The castle's transformation continued in the 19th century under the Breuner-Enckevoirt family, who reconstructed it in the romantic historicism style. The financial crisis of 1873 halted some planned expansions, preserving the castle's character. Marie Breunner-Enckevoirth inherited it and passed it on to the ducal house of Ratibor and Corvey when she married Viktor II, Duke of Ratibor and Prince of Corvey.
While not their main residence, the castle remained in their possession until it was heavily damaged during the Russian occupation in 1945-1955. Restoration efforts by Franz-Albrecht, who adopted the Metternich-Sandór name, began in 1967, with support from Austrian authorities.
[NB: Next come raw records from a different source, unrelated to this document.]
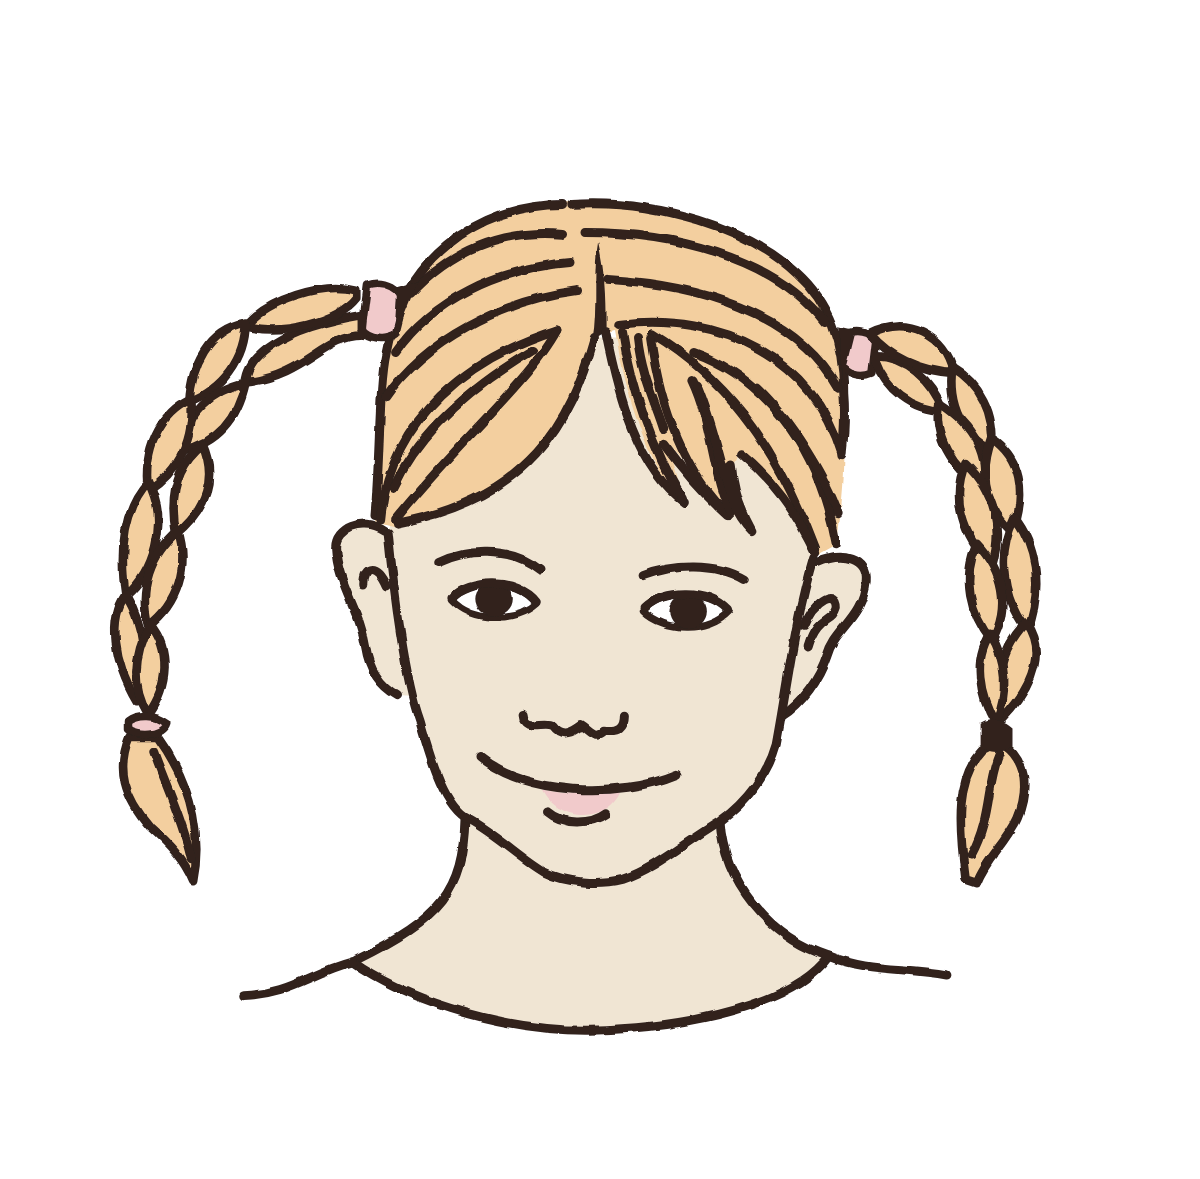
<!DOCTYPE html>
<html lang="en">
<head>
<meta charset="utf-8">
<title>Girl with braids</title>
<style>
  :root {
    --paper: #ffffff;
    --ink: #30221f;
    --hair: #f3cf9f;
    --skin: #f0e5d3;
    --pink: #f1cacb;
  }
  html, body { margin: 0; padding: 0; background: var(--paper); overflow: hidden; }
  .canvas { display: block; width: 1200px; height: 1179px; background: var(--paper); }
  .line { fill: none; stroke: var(--ink); stroke-width: 4.8; stroke-linecap: round; stroke-linejoin: round; }
  .skin { fill: var(--skin); }
  .hair { fill: var(--hair); }
  .strand { fill: var(--hair); stroke: var(--ink); stroke-width: 4.6; stroke-linejoin: round; }
  .band { fill: var(--pink); stroke: var(--ink); stroke-width: 4; stroke-linejoin: round; }
  .ink { fill: var(--ink); }
  .eye { fill: var(--paper); stroke: var(--ink); stroke-width: 3.6; stroke-linejoin: round; }
  .lip { fill: var(--pink); }
</style>
</head>
<body>
<svg class="canvas" viewBox="0 0 640 628.8" role="img" aria-label="Drawing of a smiling girl with two blond braids">
  <defs>
    <filter id="brush-edge" x="0" y="0" width="640" height="628.8" filterUnits="userSpaceOnUse">
      <feTurbulence type="fractalNoise" baseFrequency="0.09" numOctaves="2" seed="4" result="grain"/>
      <feDisplacementMap in="SourceGraphic" in2="grain" scale="2.4" xChannelSelector="R" yChannelSelector="G"/>
    </filter>
  </defs>

  <g filter="url(#brush-edge)">
    <g id="neck-and-shoulders">
      <path class="skin" d="M248 420V437C246 476 234 490 190 512C214 532 260 550 315 550C370 548 420 537 442 510C410 500 386 470 384 438V420Z"/>
      <path class="line" d="M248 437C247 475 235 490 190 512"/>
      <path class="line" d="M188 513C212 530 262 550 315 549.500C370 548 424 535 442 510"/>
      <path class="line" d="M384 438C386 470 410 500 442 510C462 518 482 516 505 520"/>
      <path class="line" d="M188 513C165 519 155 530 130 531"/>
    </g>

    <g id="ears">
      <path class="skin" d="M208 285C195 274 179 282 179 292C180 312 192 325 195 345C197 358 203 366 212 371L222 372Z"/>
      <path class="line" d="M205 283C193 275 179 282 179 292C180 312 192 325 195 345C197 358 203 366 212 371"/>
      <path class="line" d="M194 312C194 302 201 301 206 313"/>
      <path class="skin" d="M434 300C450 294 463 298 462 310C460 330 445 335 441 350C437 362 428 375 417 382L412 380Z"/>
      <path class="line" d="M436 300C450 294 463 298 462 310C460 330 445 335 441 350C437 362 428 375 417 382"/>
      <path class="line" d="M429 334C435 319 446 315 446 324C444 332 436 328 431 345" stroke-width="4"/>
    </g>

    <g id="face">
      <path class="skin" d="M207 270C209 320 216 365 224 385C229 402 236 430 250 437C266 446 278 458 290 465C302 471 320 472 332 469C350 463 364 450 384 438C398 428 410 412 414 397C420 365 424 330 434 290L410 180H220Z"/>
      <path class="line" d="M207 284C210 315 216 363 224 385C229 402 236 430 250 437C266 446 278 458 290 465C302 471 320 472 332 469C350 463 364 450 384 438C398 428 410 412 414 397C420 365 424 330 434 297"/>
    </g>

    <g id="hair">
      <path class="hair" d="M200 278C203 240 202 200 208 182C216 140 254 109 300 108C350 105 400 122 425 146C445 164 449 185 449 205C452 240 450 265 446 291L435 297C424 272 410 252 395 240L390 252C392 264 397 274 401 283C393 277 380 262 363 244L356 236L364 268C345 247 334 212 328 176L320 178C306 230 275 266 212 281Z"/>
      <path class="line" d="M200 275C203 240 202 206 206 188C214 140 254 109 300 109"/>
      <path class="line" d="M305 109C350 106 400 122 425 146C445 164 450 188 450 210C451 222 450 234 449 243"/>

      <g id="left-strands">
        <path class="line" d="M300 125C268 122 240 134 219 157"/>
        <path class="line" d="M304 140C266 143 230 160 211 188"/>
        <path class="line" d="M308 155C268 160 226 182 206 212"/>
        <path class="line" d="M297 176C252 190 208 222 203 277"/>
        <path class="line" d="M297 176C282 204 240 240 211 277"/>
        <path class="line" d="M317 180C304 226 282 266 212 279"/>
        <path class="line" d="M284 187C252 206 224 230 210 260" stroke-width="3.500"/>
      </g>

      <path class="ink" d="M319 129C323 146 323 163 323 177L316 181C319 164 316 146 319 129Z"/>

      <g id="right-strands">
        <path class="line" d="M312 124C356 124 412 136 440 172"/>
        <path class="line" d="M324 149C372 152 424 166 447 207"/>
        <path class="line" d="M330 173C386 166 434 192 449 242"/>
        <path class="line" d="M370 188C404 200 436 234 446 290"/>
        <path class="line" d="M404 207C422 224 441 256 447 274"/>
        <path class="line" d="M348 178C384 200 412 232 435 293"/>
        <path class="line" d="M323 177C330 212 340 250 365 268"/>
        <path class="line" d="M332 177C336 204 348 240 364 266"/>
        <path class="line" d="M340 180C342 200 350 216 354 229"/>
        <path class="line" d="M347 180C352 218 366 254 389 275"/>
        <path class="line" d="M354 237C368 256 378 266 388 275"/>
        <path class="line" d="M369 203C380 226 380 254 390 274"/>
        <path class="line" d="M390 248C391 262 396 274 401 283C386 268 386 240 372 206"/>
        <path class="line" d="M395 242C412 256 424 272 435 295"/>
      </g>
    </g>

    <g id="left-braid">
      <path class="band" d="M196 152C205 149 214 154 215 162L211 178C206 182 197 181 193 176Z"/>
      <path class="ink" d="M212 153L223 150L210 182Z"/>
      <path class="strand" d="M193 179C172 179 164 200 131 204C132 190 150 175 193 168Z"/>
      <path class="strand" d="M190 155C172 150 142 160 131 174C150 179 180 172 190 159Z"/>
      <path class="strand" d="M131 172C111 176 102 195 101 214C118 208 131 192 131 172Z"/>
      <path class="strand" d="M131 204C127 222 117 236 98 240C98 221 113 208 131 204Z"/>
      <path class="strand" d="M102 213C85 220 76 240 79 262C94 252 104 236 102 213Z"/>
      <path class="strand" d="M108 237C116 255 110 272 94 285C90 264 94 248 108 237Z"/>
      <path class="strand" d="M79 257C67 270 63 290 67 318C81 306 91 280 79 257Z"/>
      <path class="strand" d="M95 283C101 302 95 322 79 334C74 314 80 296 95 283Z"/>
      <path class="strand" d="M67 317C58 330 60 352 73 374C80 356 77 334 67 317Z"/>
      <path class="strand" d="M80 333C91 346 90 366 79 381C70 366 71 350 80 333Z"/>
      <path class="strand" d="M69 393C62 410 66 425 80 441C90 450 98 458 103 470C107 450 105 422 84 393Z"/>
      <path class="line" d="M82 401C88 418 97 436 102 458"/>
      <path class="band" d="M68 385C73 381 83 381 89 386C87 393 72 393 68 389Z"/>
    </g>

    <g id="right-braid">
      <path class="band" d="M450 179C456 175 464 177 467 182L465 199C458 202 452 199 449 195Z"/>
      <path class="ink" d="M447 174L456 176L449 204Z"/>
      <path class="strand" d="M467 190C482 190 497 202 503 219C486 219 472 207 467 193Z"/>
      <path class="strand" d="M464 178C484 168 504 178 509 199C490 198 474 190 464 178Z"/>
      <path class="strand" d="M508 196C522 204 531 220 529 240C514 233 505 216 508 196Z"/>
      <path class="strand" d="M501 215C497 232 508 250 524 260C528 244 520 227 501 215Z"/>
      <path class="strand" d="M529 234C544 244 548 262 540 284C527 272 521 256 529 234Z"/>
      <path class="strand" d="M515 247C507 265 513 286 529 302C535 282 531 262 515 247Z"/>
      <path class="strand" d="M541 276C552 290 557 312 548 336C535 320 531 296 541 276Z"/>
      <path class="strand" d="M521 290C513 308 517 327 529 342C539 324 535 305 521 290Z"/>
      <path class="strand" d="M547 332C557 346 553 364 535 383C529 364 534 346 547 332Z"/>
      <path class="strand" d="M528 338C519 352 522 370 531 386C538 370 537 352 528 338Z"/>
      <path class="strand" d="M524 400C510 415 511 438 515 469L521 471C528 452 549 442 546 414C544 404 538 398 532 396Z"/>
      <path class="line" d="M533 402C526 418 529 436 518 456"/>
      <path class="ink" d="M523 386C529 382 536 384 540 388L540 398C535 402 527 402 523 398Z"/>
    </g>

    <g id="brows" class="line">
      <path d="M234 300C248 293 272 291 288 304"/>
      <path d="M343 307C358 301 382 300 397 309"/>
    </g>

    <g id="eyes">
      <path class="eye" d="M241 320C250 309 276 308 286 322C275 332 252 332 241 320Z"/>
      <ellipse class="ink" cx="263.500" cy="319.500" rx="10" ry="9"/>
      <path class="eye" d="M343 326C352 314 378 314 389 326C378 338 354 337 343 326Z"/>
      <ellipse class="ink" cx="367" cy="326" rx="10" ry="9.500"/>
      <path class="line" d="M241 319C250 309 276 308 286 321M344 324C354 314 378 314 388 325"/>
    </g>

    <path id="nose" class="line" d="M279 381C280 391 290 384 295 387C300 394 306 390 310 387C315 390 317 395 322 390C330 391 333 388 333 382"/>

    <g id="mouth">
      <path class="lip" d="M289 421C303 424 318 424 331 422C325 438 299 440 289 421Z"/>
      <path class="line" d="M256 404C280 424 330 426 361 413"/>
      <path class="line" d="M292 433C300 440 315 440 323 434"/>
    </g>
  </g>
</svg>
</body>
</html>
Today, Schloss Grafenegg is open to the public.
The 19th century conversion by the architects Leopold and Hugo Ernst left the nucleus of the existing building almost fully intact. However, they gave the castle exterior a completely different impression by adding stepped gables, arcades and facade decoration in a neo-gothic Tudor style. Ludwig Wächtler was responsible for the interior decoration, which was largely in Renaissance Revival architecture. The closed complex consists of four wings arranged around an inner courtyard.
The Basilica of Santa Maria in Trastevere is one of the oldest churches of Rome. The basic floor plan and wall structure of the church date back to the 340s, and much of the structure to 1140-43. The first sanctuary was built in 221 and 227 by Pope Callixtus I and later completed by Pope Julius I.
The inscription on the episcopal throne states that this is the first church in Rome dedicated to Mary, mother of Jesus, although some claim that privilege belongs to the Basilica di Santa Maria Maggiore. A Christian house-church was founded here about 220 by Pope Saint Callixtus I (217-222) on the site of the Taberna meritoria, a refuge for retired soldiers. The area was made available for Christian use by Emperor Alexander Severus when he settled a dispute between the Christians and tavern-keepers.
The church underwent two restorations in the fifth and eighth centuries and in 1140-43 it was re-erected on its old foundations under Pope Innocent II.